§ Problem description:
From the entries below, gather every line containing the string "circle".

(Document images with source code)
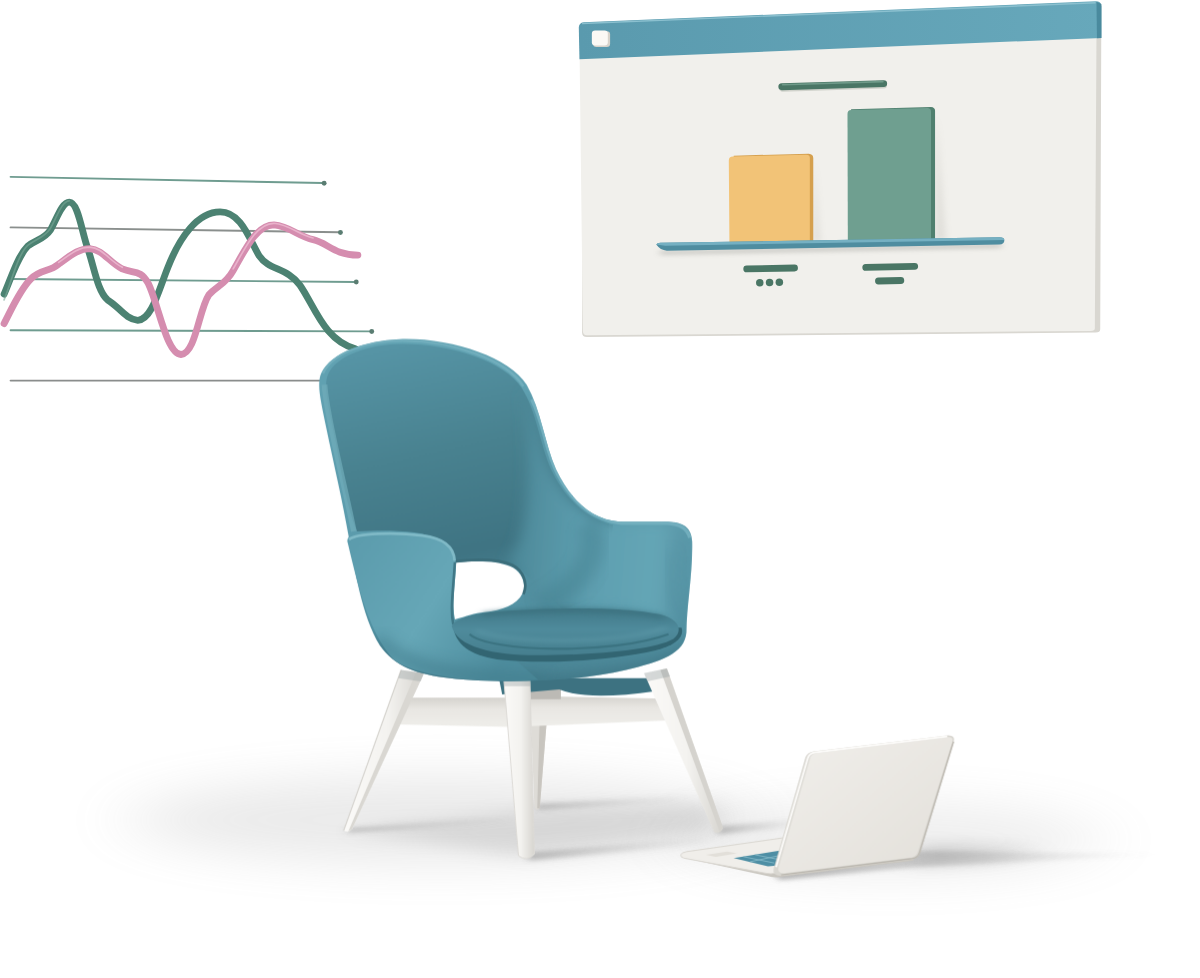
<!DOCTYPE html>
<html lang="en">
<head>
<meta charset="utf-8">
<title>Workspace with chair, laptop and charts</title>
<style>
:root{
  --paper:#ffffff;
  --teal-light:#62a3b3;
  --teal:#5795a6;
  --teal-mid:#4a8494;
  --teal-deep:#3a6c79;
  --header:#5d9db1;
  --green:#4c8272;
  --green-bar:#6f9f90;
  --green-edge:#50806f;
  --green-ink:#4a7665;
  --yellow:#f2c377;
  --yellow-edge:#d5a04e;
  --pink:#d58daf;
  --cream:#f1f0ec;
  --cream-edge:#d9d7d1;
  --cream-shade:#c9c6bf;
  --white-wood:#f4f3f0;
}
html,body{margin:0;padding:0;background:var(--paper);overflow:hidden}
.canvas{position:relative;width:1200px;height:978px;overflow:hidden;background:var(--paper)}
.canvas svg{display:block;width:1200px;height:978px}
.line{fill:none;stroke-linecap:round;stroke-linejoin:round}
.ink{stroke:var(--green-ink);stroke-width:4.2}
</style>
</head>
<body>
<main class="canvas">
<svg viewBox="0 0 736 600" preserveAspectRatio="none" role="img" aria-label="Teal armchair beside a laptop, with a line chart and a bar chart window floating behind">
  <defs>
    <filter id="blur-wide" x="-30%" y="-60%" width="160%" height="220%"><feGaussianBlur stdDeviation="22 13"/></filter>
    <filter id="blur-mid" x="-30%" y="-100%" width="160%" height="300%"><feGaussianBlur stdDeviation="9 5"/></filter>
    <filter id="blur-small" x="-30%" y="-200%" width="160%" height="500%"><feGaussianBlur stdDeviation="2.4 1.3"/></filter>
    <filter id="blur-soft" x="-30%" y="-30%" width="160%" height="160%"><feGaussianBlur stdDeviation="4"/></filter>

    <linearGradient id="shell-tone" x1="0" y1="0" x2="0" y2="1">
      <stop offset="0" stop-color="var(--teal-light)"/>
      <stop offset=".55" stop-color="#5c9cad"/>
      <stop offset=".85" stop-color="#5291a2"/>
      <stop offset="1" stop-color="var(--teal-mid)"/>
    </linearGradient>
    <linearGradient id="back-tone" x1=".3" y1="0" x2=".55" y2="1">
      <stop offset="0" stop-color="#5694a5"/>
      <stop offset=".4" stop-color="#498290"/>
      <stop offset=".78" stop-color="#3f7483"/>
      <stop offset="1" stop-color="#4a8595"/>
    </linearGradient>
    <linearGradient id="arm-tone" x1="0" y1="0" x2="1" y2=".5">
      <stop offset="0" stop-color="#5b9bac"/>
      <stop offset=".55" stop-color="#66a7b7"/>
      <stop offset="1" stop-color="#4e8d9e"/>
    </linearGradient>
    <linearGradient id="right-arm-tone" x1="0" y1=".3" x2="1" y2=".4">
      <stop offset="0" stop-color="#4a8595"/>
      <stop offset=".45" stop-color="#5d9eaf"/>
      <stop offset=".85" stop-color="#65a6b6"/>
      <stop offset="1" stop-color="#5794a5"/>
    </linearGradient>
    <linearGradient id="cushion-tone" x1="0" y1="0" x2="0" y2="1">
      <stop offset="0" stop-color="#417887"/>
      <stop offset=".45" stop-color="#4f8b9c"/>
      <stop offset="1" stop-color="#467f8f"/>
    </linearGradient>
    <linearGradient id="leg-tone" x1="0" y1="0" x2="1" y2="0">
      <stop offset="0" stop-color="#fbfaf8"/>
      <stop offset=".55" stop-color="var(--white-wood)"/>
      <stop offset="1" stop-color="#d7d5d0"/>
    </linearGradient>
    <linearGradient id="rail-tone" x1="0" y1="0" x2="0" y2="1">
      <stop offset="0" stop-color="#d5d3ce"/>
      <stop offset=".4" stop-color="#e9e7e3"/>
      <stop offset="1" stop-color="#efeeea"/>
    </linearGradient>
    <linearGradient id="lid-tone" x1="0" y1="0" x2="1" y2="1">
      <stop offset="0" stop-color="#f1efeb"/>
      <stop offset="1" stop-color="#e3e0da"/>
    </linearGradient>
    <linearGradient id="header-tone" x1="0" y1="0" x2="1" y2="0">
      <stop offset="0" stop-color="#5a9aae"/>
      <stop offset="1" stop-color="#67a8bb"/>
    </linearGradient>
    <linearGradient id="long-shadow" x1="0" y1="0" x2="1" y2="0">
      <stop offset="0" stop-color="#6d6d6d" stop-opacity=".55"/>
      <stop offset="1" stop-color="#9a9a9a" stop-opacity="0"/>
    </linearGradient>
    <clipPath id="shell-clip"><path d="M245 208C224 209 203 216 197 229C194 236 197 247 200 262C205 286 210 307 214 330C218 352 222 378 233 396C242 409 256 414 276 416C302 419 350 419 384 411C405 406 420 401 421 388C421 372 425 352 424.500 332C424 322 417 320 408 320L380 320C362 319 349 305 341 288C334 272 332 252 323 236C312 219 277 207 245 208Z"/></clipPath>
    <circle id="label-dot" r="2.300" fill="var(--green-ink)"/>
  </defs>

  <g id="floor-shadows">
    <ellipse cx="270" cy="503" rx="190" ry="28" fill="#8a8a8a" opacity=".17" filter="url(#blur-wide)"/>
    <ellipse cx="545" cy="515" rx="130" ry="24" fill="#8a8a8a" opacity=".13" filter="url(#blur-wide)"/>
    <path d="M213 510L330 496L440 492L440 510L324 526Z" fill="#777" opacity=".17" filter="url(#blur-mid)"/>
    <g filter="url(#blur-small)">
      <path d="M213 508L316 501L310 505L213 511Z" fill="url(#long-shadow)" opacity=".6"/>
      <path d="M324 523L440 513L430 518L324 528Z" fill="url(#long-shadow)" opacity=".7"/>
      <path d="M329 493L424 488L416 492L329 497Z" fill="url(#long-shadow)" opacity=".6"/>
      <path d="M440 507L496 502L490 507L440 512Z" fill="url(#long-shadow)" opacity=".7"/>
      <path d="M474 535L562 522L716 524L620 529L560 532L478 540Z" fill="url(#long-shadow)" opacity=".9"/>
    </g>
    <path d="M565 519L640 522L600 528L556 530Z" fill="#777" opacity=".36" filter="url(#blur-mid)"/>
  </g>

  <g id="line-chart">
    <g class="line" stroke-width="1.200">
      <path d="M6.500 108.500L198 112.300" stroke="#6f9c90"/>
      <path d="M6.500 139.500L208 142.500" stroke="#8a8f8d"/>
      <path d="M6.500 171.200L218 173" stroke="#6f9c90"/>
      <path d="M6.500 202.600L227 203.300" stroke="#6f9c90"/>
      <path d="M6.500 233.500L204 233.500" stroke="#8a8d8c"/>
    </g>
    <g fill="#5a7d72">
      <circle cx="198.800" cy="112.400" r="1.500"/><circle cx="208.800" cy="142.600" r="1.500"/>
      <circle cx="218.500" cy="173" r="1.500"/><circle cx="228" cy="203.400" r="1.500"/>
    </g>
    <path class="line" d="M2.500 180.500C7 170 11 157 17 151C22 147 27 147 31 141C35 134 38 124 42.500 124C48 124 50 142 54 153C58 165 60 179 66 184C73 188 77 196 84.500 196.500C93 196 97 179 103 164C110 146 121 130 135 130C148 130 153 147 159 157C165 166 176 164 184 175C193 188 199 209 218 214" stroke="var(--green)" stroke-width="4.200"/>
    <path class="line" d="M2.500 184C7 173 11 156 17 150.500C22 146.500 27 146 31 140C35 133 38 123.200 42.500 123.200" stroke="#7aa898" stroke-width="1" opacity=".6"/>
    <path class="line" d="M2.500 198.500C7 190 12 178 19 171C25 165 30 167 36 162C43 157 48 152.500 55 152.500C63 153 67 161 75 165C82 168 86 165 91 174C97 186 102 217 111 217.500C120 217 122 190 128 181C133 175 138 175 143 166C150 154 157 138 168 138C178 139 183 145 192 147C201 149 205 156.500 219.500 156.500" stroke="var(--pink)" stroke-width="4.200"/>
    <path class="line" d="M36 161C43 156 48 151.600 55 151.600C63 152 67 160 75 164M143 165C150 153 157 137 168 137C178 138 183 144 192 146" stroke="#e9b2cb" stroke-width="1"/>
  </g>

  <g id="chart-window">
    <path d="M358 14L673 1Q675.500 1 675.500 4L674.800 202Q674.800 204 672 204L360 206.800Q357 206.800 357 204Z" fill="var(--cream-edge)"/>
    <path d="M355.500 35L672.500 23L671.500 201.500Q671.500 203 669 203L360 205.600Q357.500 205.600 357.500 203Z" fill="var(--cream)"/>
    <path d="M355 17Q355 14 358 13.600L672 .8Q675.500 .8 675.500 4L675.500 23.300L355.400 36.300Z" fill="url(#header-tone)"/>
    <path d="M672.500 1L675.500 2.500V23.300L672.800 23.500Z" fill="#4a8a9e"/>
    <path d="M357 14.400L672 1.700" stroke="#8bc0cf" stroke-width=".9"/>
    <rect x="363.800" y="19.200" width="10.400" height="9.600" rx="2" fill="#d7d3cb"/>
    <rect x="363" y="18.700" width="9.800" height="9.200" rx="2" fill="#fbf9f5"/>
    <path class="line" d="M480 54.300L542 52.300" stroke="#d0d2cb" stroke-width="4"/>
    <path class="line ink" d="M479.500 53.200L542 51.300"/>
    <path class="line" d="M480 52L541.500 50.100" stroke="#6f9a89" stroke-width="1"/>

    <path d="M499 98L503 148H499ZM574 70L580 147H574Z" fill="#8f8b82" opacity=".18" filter="url(#blur-small)"/>
    <path d="M450 95.500L496 94.300Q498.800 94.500 498.800 97V149L450 150Z" fill="var(--yellow-edge)"/>
    <path d="M447 98.500Q447 96 449.500 96L494.500 95Q496.700 95 496.700 97V149L447.400 150Z" fill="var(--yellow)"/>
    <path d="M522 67L571 65.600Q573.500 65.800 573.500 68V148L522 149Z" fill="var(--green-edge)"/>
    <path d="M519.800 70Q519.800 67.600 522 67.500L568.800 66.200Q571 66.200 571 68.500V148L520 149Z" fill="var(--green-bar)"/>
    <path class="line" d="M406 155L613 150.800" stroke="#8c8c86" stroke-width="3" opacity=".35" filter="url(#blur-small)"/>
    <path d="M402.500 150Q403 149 405 149L613 145.600Q616 145.700 616 147.500Q616 149.700 613 150L409 153.800Q405 153.500 402.500 150Z" fill="#4f8da0"/>
    <path d="M402.500 150Q403 149 405 149L613 145.600Q616 145.700 616 147.200L408 150.700Z" fill="#75b0c2"/>
    <g class="line ink">
      <path d="M458 165L487.300 164.400"/>
      <path d="M531 164L561 163.400"/>
      <path d="M538.800 172.400L552.500 172.100"/>
    </g>
    <use href="#label-dot" x="466" y="173.400"/><use href="#label-dot" x="472" y="173.300"/><use href="#label-dot" x="478" y="173.200"/>
  </g>

  <g id="chair">
    <g id="chair-base">
      <path d="M325.500 440L335.500 440L331 496Q329.500 497.500 327.800 496Z" fill="#dedcd7"/>
      <path d="M331 440L335.500 440L331 496L329.500 496Z" fill="#c8c5bf"/>
      <path d="M248 428L312 428V446L243 444.500Z" fill="url(#rail-tone)"/>
      <path d="M324 427L402 428.500L410 442L325 445.500Z" fill="url(#rail-tone)"/>
      <path d="M320 420L344 420L344 429L320 429Z" fill="#bcbab5"/>
      <path d="M306 416H408L402 424Q360 430 343 423L308 426Z" fill="#3d7281"/>
      <path d="M246 411L260 413L216 508.500Q213.500 511.500 210.800 509.500Z" fill="url(#leg-tone)"/>
      <path d="M255 413L260 413L216 508.500L213.500 510.400Z" fill="#d9d7d2"/>
      <path d="M246 411L210.800 509.500" stroke="#d4d2cd" stroke-width=".7"/>
      <path d="M395 413L409 410L443.500 508Q441.500 512 438 510.500Z" fill="url(#leg-tone)"/>
      <path d="M405 411L409 410L443.500 508L441.500 510.500Z" fill="#d5d3ce"/>
      <path d="M309 417H325L327.800 524Q323 529 318 525Z" fill="url(#leg-tone)" stroke="#dcdad6" stroke-width=".6"/>
      <path d="M246 411L260 413L258 418L244.300 416ZM395 413L409 410L411 415L397 418ZM309 417H325L325.200 421H309.500Z" fill="#8e9c9d" opacity=".35"/>
    </g>

    <path id="chair-shell" d="M245 208C224 209 203 216 197 229C194 236 197 247 200 262C205 286 210 307 214 330C218 352 222 378 233 396C242 409 256 414 276 416C302 419 350 419 384 411C405 406 420 401 421 388C421 372 425 352 424.500 332C424 322 417 320 408 320L380 320C362 319 349 305 341 288C334 272 332 252 323 236C312 219 277 207 245 208Z" fill="url(#shell-tone)"/>
    <g clip-path="url(#shell-clip)">
      <path d="M247 211C227 211 206 218 201 230C198 238 202 252 206 272C210 294 213 312 219 326C236 325 258 325 270 331L279 345L320 350L345 374L370 365L376 322C358 318 345 303 338 288C331 272 329 252 320 238C310 222 277 211 247 211Z" fill="url(#back-tone)"/>
      <path d="M322 240C331 256 331 276 340 291C349 308 362 319 380 320.500L415 321C424 322 424 330 423 345L417 388L400 378C376 372 345 373 321 375C323 362 320 350 311 345C325 330 325 290 322 240Z" fill="url(#right-arm-tone)" filter="url(#blur-soft)"/>
      <path d="M360 321C370 335 358 360 331 372" fill="none" stroke="#417a89" stroke-width="14" opacity=".4" filter="url(#blur-soft)"/>
      <path d="M326 245C334 261 334 276 342 291C351 308 364 319 381 321L409 321Q421 321.500 423 330" fill="none" stroke="#75b2c1" stroke-width="2" opacity=".85"/>
      <path d="M199 236C200 255 212 300 217 326" fill="none" stroke="#70acba" stroke-width="3.500" opacity=".75"/>
      <path d="M198 229C204 216 226 209 247 209C278 209 311 221 321 237" fill="none" stroke="#74b0be" stroke-width="1.600" opacity=".85"/>
      <path d="M412 338C409 357 413 374 421 386" fill="none" stroke="#4b8899" stroke-width="4" opacity=".4" filter="url(#blur-soft)"/>
      <path d="M228 394C250 414 300 418 345 414C380 411 407 406 422 393V425H225Z" fill="#3a707f" opacity=".55" filter="url(#blur-soft)"/>
    </g>

    <path id="back-opening" d="M278 345.500C290 344 304 343.800 313 347.500C320 350.500 323 358 320.500 364C317 371 308 374.500 297 375.500C291 376 286 378 279 380C277 370 277 356 278 345.500Z" fill="var(--paper)"/>
    <path d="M278 344.500C290 343 305 342.500 314 346.500C321 350 324 358 321 364.500" fill="none" stroke="#3b6d7a" stroke-width="1.600"/>

    <path id="left-arm" d="M213 332C213 328 218 326.500 226 326.500C242 326.500 259 326.500 270 331C278 334.500 280 341 279.500 350C278.500 364 277 374 279 382C283 396 296 402 315 404L330 417C305 419 258 417 242 405C225 388 218 352 213 332Z" fill="url(#arm-tone)"/>
    <path d="M214 331C219 327 242 326.500 259 328.500C271 330 278.500 335 278.800 344" fill="none" stroke="#80bac7" stroke-width="1.700"/>
    <path d="M279 345C278 362 276 374 278 383" fill="none" stroke="#3f7786" stroke-width="1.600"/>
    <g clip-path="url(#shell-clip)"><path d="M231 392C248 412 290 417 335 417" fill="none" stroke="#3f7989" stroke-width="10" opacity=".5" filter="url(#blur-soft)"/></g>

    <g id="seat-cushion">
      <path d="M278 384C279 395 288 402 305 404.500C335 408 375 405 402 399C414 396 420 391 418 385Z" fill="#326572"/>
      <path d="M277 384C281 378 295 375.500 315 374.500C345 372.500 385 372.500 405 377C417 380 419 387 413 392C401 399 361 402 329 402C303 402 280 397 277 384Z" fill="url(#cushion-tone)"/>
      <path d="M288 389C300 400 375 402 410 389" fill="none" stroke="#376d7b" stroke-width="1.300" opacity=".75"/>
      <path d="M292 387C310 395 380 396 409 385" fill="none" stroke="#6aa6b5" stroke-width="2.200" opacity=".4" filter="url(#blur-small)"/>
      <path d="M296 377C330 373 385 373 407 379" fill="none" stroke="#3a6f7d" stroke-width="3" opacity=".6" filter="url(#blur-small)"/>
    </g>
  </g>

  <g id="laptop">
    <path d="M418 526L473 538Q476 538.500 479 538L560 528L560 525L476 533L420 523Z" fill="var(--cream-shade)"/>
    <path d="M417.500 524.500Q418 523 421 522.500L484 513.500L476 535.500Q473 536.500 470 535.800L419.500 526.500Q417.500 526 417.500 524.500Z" fill="#f0eeea" stroke="#d8d5cf" stroke-width=".6"/>
    <path d="M450 526.500L480 521.500L476 531L471 531.500Z" fill="#4d8ea4"/>
    <path d="M456 525.600L475 529.500M463 524.400L477 527.200M460 528.700L479 524.700" stroke="#7fb5c6" stroke-width=".6"/>
    <path d="M433 524.500L446 522.500L452 523.600L439 525.700Z" fill="#e2dfd9"/>
    <path d="M494 464.500Q495.500 461.500 499 461L581 451.200Q586 450.800 585 455L564.500 523Q563.500 526.500 559.500 527.300L479 537.300Q473.500 537.300 474.500 533Z" fill="var(--cream-edge)"/>
    <path d="M497 464.500Q498 462.300 501 462L581.500 452.200Q585 452 584 455.500L563 522.500Q562 525.500 559 526L481 535.700Q476.500 535.900 477.500 532Z" fill="url(#lid-tone)"/>
    <path d="M476 532L495.500 465Q496.500 462 500 461.600L581 451.800" fill="none" stroke="#fcfbf9" stroke-width="1.200"/>
    <path d="M584.800 455L564 523Q563 526.200 559.500 526.800L479 536.800" fill="none" stroke="#bdb9b1" stroke-width=".9"/>
  </g>
</svg>
</main>
</body>
</html>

§ Output of the task:
    <circle id="label-dot" r="2.300" fill="var(--green-ink)"/>
      <circle cx="198.800" cy="112.400" r="1.500"/><circle cx="208.800" cy="142.600" r="1.500"/>
      <circle cx="218.500" cy="173" r="1.500"/><circle cx="228" cy="203.400" r="1.500"/>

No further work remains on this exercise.